▸ Work instruction
Working through the lines below, return each one that holds "span".

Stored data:
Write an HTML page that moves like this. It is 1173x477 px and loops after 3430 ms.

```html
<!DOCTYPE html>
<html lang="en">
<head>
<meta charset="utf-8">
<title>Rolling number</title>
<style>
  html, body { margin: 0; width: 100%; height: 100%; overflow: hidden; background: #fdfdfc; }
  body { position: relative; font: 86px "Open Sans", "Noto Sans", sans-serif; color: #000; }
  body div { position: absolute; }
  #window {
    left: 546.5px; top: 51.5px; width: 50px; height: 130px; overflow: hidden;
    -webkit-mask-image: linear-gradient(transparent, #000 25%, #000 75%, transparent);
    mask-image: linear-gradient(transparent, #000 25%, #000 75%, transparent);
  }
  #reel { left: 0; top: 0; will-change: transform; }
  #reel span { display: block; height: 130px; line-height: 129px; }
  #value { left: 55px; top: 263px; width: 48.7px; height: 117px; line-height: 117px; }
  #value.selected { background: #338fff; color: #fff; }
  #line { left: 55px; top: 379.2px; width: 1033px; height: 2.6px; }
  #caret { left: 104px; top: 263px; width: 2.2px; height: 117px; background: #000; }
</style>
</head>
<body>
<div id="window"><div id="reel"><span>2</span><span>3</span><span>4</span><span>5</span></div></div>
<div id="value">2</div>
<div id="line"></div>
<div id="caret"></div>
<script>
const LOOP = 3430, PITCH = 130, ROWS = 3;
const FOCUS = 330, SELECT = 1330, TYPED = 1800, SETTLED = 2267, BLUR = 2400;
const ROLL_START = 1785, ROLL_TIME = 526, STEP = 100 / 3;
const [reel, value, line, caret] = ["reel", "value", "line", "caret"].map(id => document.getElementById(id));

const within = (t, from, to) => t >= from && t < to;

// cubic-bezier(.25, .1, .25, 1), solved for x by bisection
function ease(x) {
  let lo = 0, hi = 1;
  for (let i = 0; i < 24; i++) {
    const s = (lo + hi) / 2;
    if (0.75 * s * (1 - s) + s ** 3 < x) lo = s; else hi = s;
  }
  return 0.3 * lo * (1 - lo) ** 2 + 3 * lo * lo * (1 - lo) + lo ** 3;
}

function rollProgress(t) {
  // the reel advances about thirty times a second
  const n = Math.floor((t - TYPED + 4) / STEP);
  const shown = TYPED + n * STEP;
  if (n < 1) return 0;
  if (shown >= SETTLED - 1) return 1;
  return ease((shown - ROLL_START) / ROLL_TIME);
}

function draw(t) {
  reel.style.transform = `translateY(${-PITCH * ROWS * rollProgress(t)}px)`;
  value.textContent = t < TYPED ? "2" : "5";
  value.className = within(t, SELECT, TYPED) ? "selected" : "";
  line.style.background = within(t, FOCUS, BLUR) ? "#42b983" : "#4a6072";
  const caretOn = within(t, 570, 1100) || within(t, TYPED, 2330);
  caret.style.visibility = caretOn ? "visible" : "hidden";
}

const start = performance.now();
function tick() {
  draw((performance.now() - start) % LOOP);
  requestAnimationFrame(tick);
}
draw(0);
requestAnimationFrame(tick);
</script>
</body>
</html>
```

▸ Answer section
  #reel span { display: block; height: 130px; line-height: 129px; }
<div id="window"><div id="reel"><span>2</span><span>3</span><span>4</span><span>5</span></div></div>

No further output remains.